A northern California redwood coastline of 500-plus acres will soon be donated to the descendants of Native American Tribes of the InterTribal Sinkyone Wilderness Council.
Ten tribes will be responsible for the protection of the land, as well as an “act of cultural empowerment and celebration of indigenous resilience.” The forest will be renamed Tc’ih-Léh-Dûñ (pronounced tsih-ih-LEY-duhn), which means Fish Run Place. It is part of a stepping-stone movement to return homelands to indigenous people, a movement called Land Back.
The return of the California Redwood land was announced January 25, by Priscilla Hunter, a member of the Coyote Valley Band of Pomo Indians.
“It’s a real blessing. It’s like a healing for our ancestors,” Hunter said. “I know our ancestors are happy. This was given to us to protect.”

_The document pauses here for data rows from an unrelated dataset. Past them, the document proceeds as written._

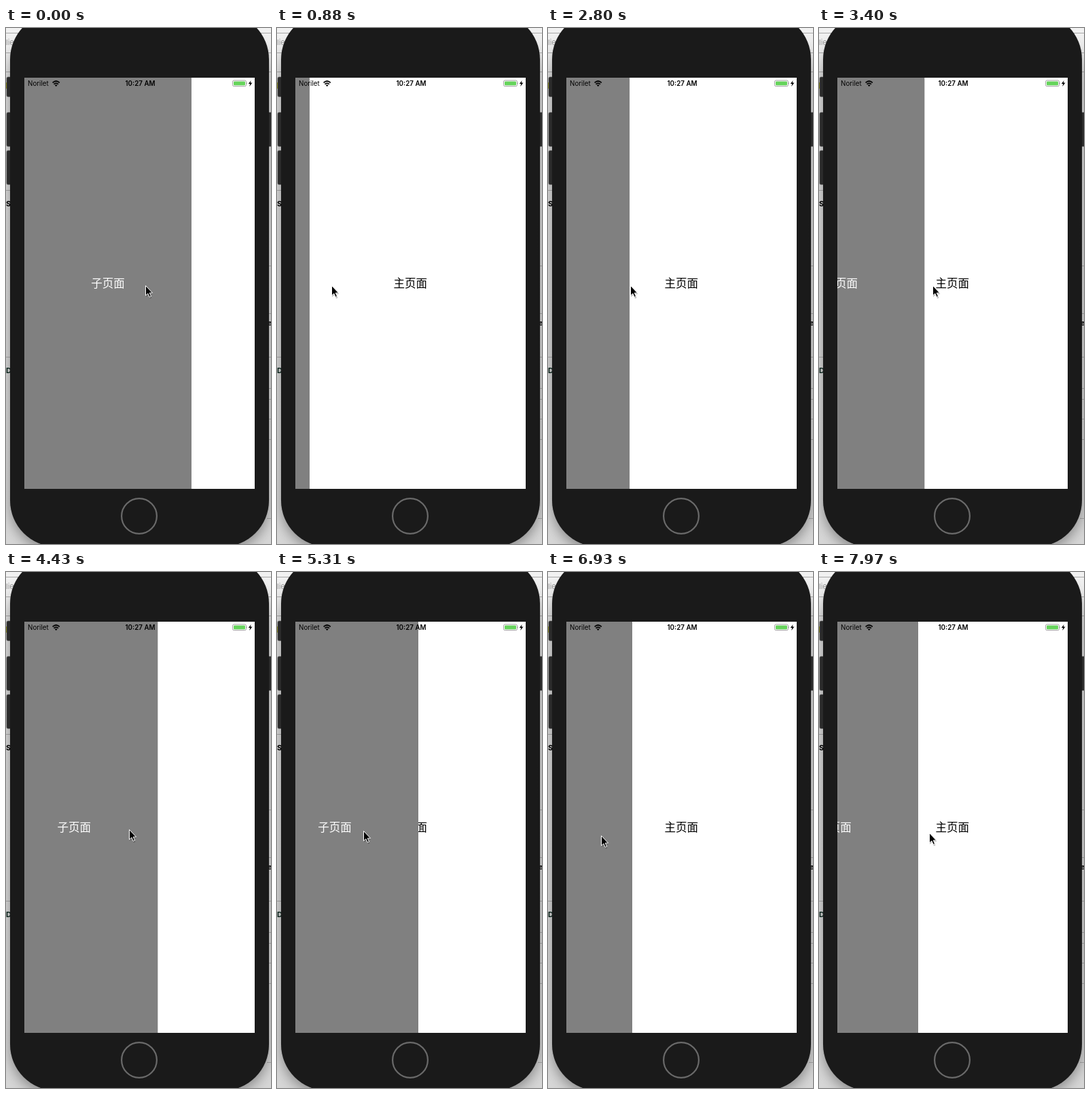
Animation, 390 px wide and 758 px high, one loop 8000 ms. Source, as an HTML page:

```html
<!DOCTYPE html>
<html lang="zh">
<head>
<meta charset="utf-8">
<style>
html, body { margin: 0; width: 100%; height: 100%; overflow: hidden; background: #e4e4e4; }
svg { display: block; }
text { font-family: Inter, Roboto, sans-serif; }
.page { font: 16.5px "Noto Sans CJK SC", "Noto Sans CJK", sans-serif; text-anchor: middle; }
.status { font-size: 9.8px; }
</style>
</head>
<body>
<svg width="390" height="758" viewBox="0 0 390 758">
  <defs>
    <linearGradient id="desk" x2="0" y2="1">
      <stop offset="0" stop-color="#f2f2f2"/>
      <stop offset=".12" stop-color="#dedede"/>
      <stop offset="1" stop-color="#d6d6d6"/>
    </linearGradient>
    <filter id="blur" x="-20%" width="140%"><feGaussianBlur stdDeviation="9"/></filter>
    <clipPath id="screen"><path d="M27 73H366V677H27Z"/></clipPath>
  </defs>

  <!-- desktop behind the phone -->
  <path fill="url(#desk)" d="M0 0H390V758H0Z"/>
  <path stroke="#a8a8a8" d="M0 7.5H390M0 36.5H390M0 64.5H390M0 238.5H9M0 483.5H9M384 349.5H390M384 419.5H390M384 483.5H390M384 529.5H390M384 545.5H390M384 574.5H390M384 604.5H390M384 720.5H390"/>
  <rect x="6" y="4" width="381" height="764" rx="66" opacity=".35" filter="url(#blur)"/>
  <g font-size="11">
    <text x="0" y="25" fill="#999">lie</text>
    <g font-weight="700">
      <text x="0" y="262">S</text>
      <text x="0" y="507" fill="#0c241c">D</text>
      <text x="385" y="437">e</text>
    </g>
  </g>

  <!-- phone -->
  <g fill="#2b2b2b" stroke="#555" stroke-width=".6">
    <rect x="1" y="72" width="9" height="29" rx="2"/>
    <rect x="1" y="124" width="9" height="50" rx="2"/>
    <rect x="1" y="180" width="9" height="50" rx="2"/>
    <rect x="382" y="124" width="10" height="50" rx="2"/>
  </g>
  <path fill="#8a8a20" d="M0 80h1v9h-1z"/>
  <rect x="6" y="-22" width="381" height="784" rx="68" fill="#1a1a1a"/>
  <circle cx="196" cy="717" r="25.9" fill="none" stroke="#6a6a6a" stroke-width="2.2"/>

  <!-- screen -->
  <g clip-path="url(#screen)">
    <path fill="#fff" d="M27 73H366V677H27Z"/>
    <text class="page" x="196.3" y="381">主页面</text>
    <g id="drawer">
      <path fill="#808080" d="M-246 73H0V677H-246Z"/>
      <text class="page" x="-123" y="381" fill="#fff">子页面</text>
    </g>
    <g class="status">
      <text x="32" y="85">Norilet</text>
      <text x="197.5" y="85" font-weight="600" text-anchor="middle">10:27 AM</text>
    </g>
    <g fill="none" stroke="#000" stroke-width="1.8">
      <path d="M68.6 80.4Q73.7 75.6 78.8 80.4M70.5 82.6Q73.7 79.6 76.9 82.6"/>
      <path fill="#000" stroke="none" d="M71.8 84L73.7 86 75.6 84Q73.7 82.4 71.8 84Z"/>
    </g>
    <rect x="333.5" y="77" width="20" height="8.6" rx="2" fill="#fff" stroke="#8c8c8c" stroke-width=".8"/>
    <rect x="335" y="78.4" width="17" height="5.8" rx="1" fill="#65d35b"/>
    <path fill="#8c8c8c" d="M354.4 79.8q1.4 1.5 0 3z"/>
    <path d="M360.6 77L356.8 82H359.2L358.2 86 362.4 80.6H359.8Z"/>
  </g>

  <g id="cursor">
    <path d="M1 2V17L4.5 14 7 19.5 9.5 18.5 7 13H11.5Z" opacity=".25"/>
    <path d="M.5 .5V15L3.8 12 6.2 17.3 8.6 16.3 6.2 11.2H10.6Z" stroke="#fff"/>
  </g>
</svg>
<script>
const LOOP = 8000, STEP = 147.5;
// start and end time, drawer edge and cursor x reached; both rest in between
const moves = [
  [0, 880, 48, 80], [880, 1475, 48, 46],            // close
  [1622, 2065, 168.5, 166], [2212, 2950, 108, 110], // pull out, back,
  [2950, 3392, 155.3, 167], [3392, 4130, 195, 181], // out again
  [4341, 4572, 273, 181],                           // snap open
  [4868, 5310, 208, 127], [5310, 5605, 150, 75],    // push in
  [5605, 6342, 257, 156], [6342, 6785, 200, 95],
  [6785, 7080, 48, 60], [7080, 7375, 48, 45],       // snap shut
  [7522, 7965, 146, 162]                            // pull out
];
const drawer = document.getElementById('drawer');
const cursor = document.getElementById('cursor');
const clamp01 = v => Math.min(1, Math.max(0, v));

function pose(t) {
  let edge = 273, x = 205;
  for (const [start, end, toEdge, toX] of moves) {
    const p = clamp01((t - start) / (end - start));
    edge += (toEdge - edge) * p;
    x += (toX - x) * p;
  }
  // the hand sinks a little towards the end
  const y = 378 + Math.round(9.5 * Math.exp(-(((t - 7000) / 1300) ** 2)));
  return { edge, x: Math.round(x), y };
}

function draw(now) {
  const step = Math.floor((now % LOOP + 10) / STEP);
  const { edge, x, y } = pose(step * STEP);
  drawer.setAttribute('transform', `translate(${edge})`);
  cursor.setAttribute('transform', `translate(${x} ${y})`);
  requestAnimationFrame(draw);
}
draw(performance.now());
</script>
</body>
</html>
```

The conservation effort has contributed a variety of berry bushes and the protection of endangered animals. The plan is to rely on a mixture of Indigenous place-based land principles, conservation science, climate adaptation, and fire resiliency concepts to heal and preserve the area.
About two years ago, InterTribal Sinkyone Wilderness Council had purchased $3.5 million of land, funded by the Pacific Gas & Electric Co. to mitigate other emotional damage by the utility. The money provided habitat for the endangered northern spotted owl and marbled murrelet, a small seabird.
The importance of the indigenous guardianship protects the land. This donation will add 500 acres to the 180,000 acres along the Sinkyone coast.
Indigenous people worldwide play a key role in environmental stewardship. They represent about 5% of the world’s population and manage roughly 20% to 25% of the Earth’s land.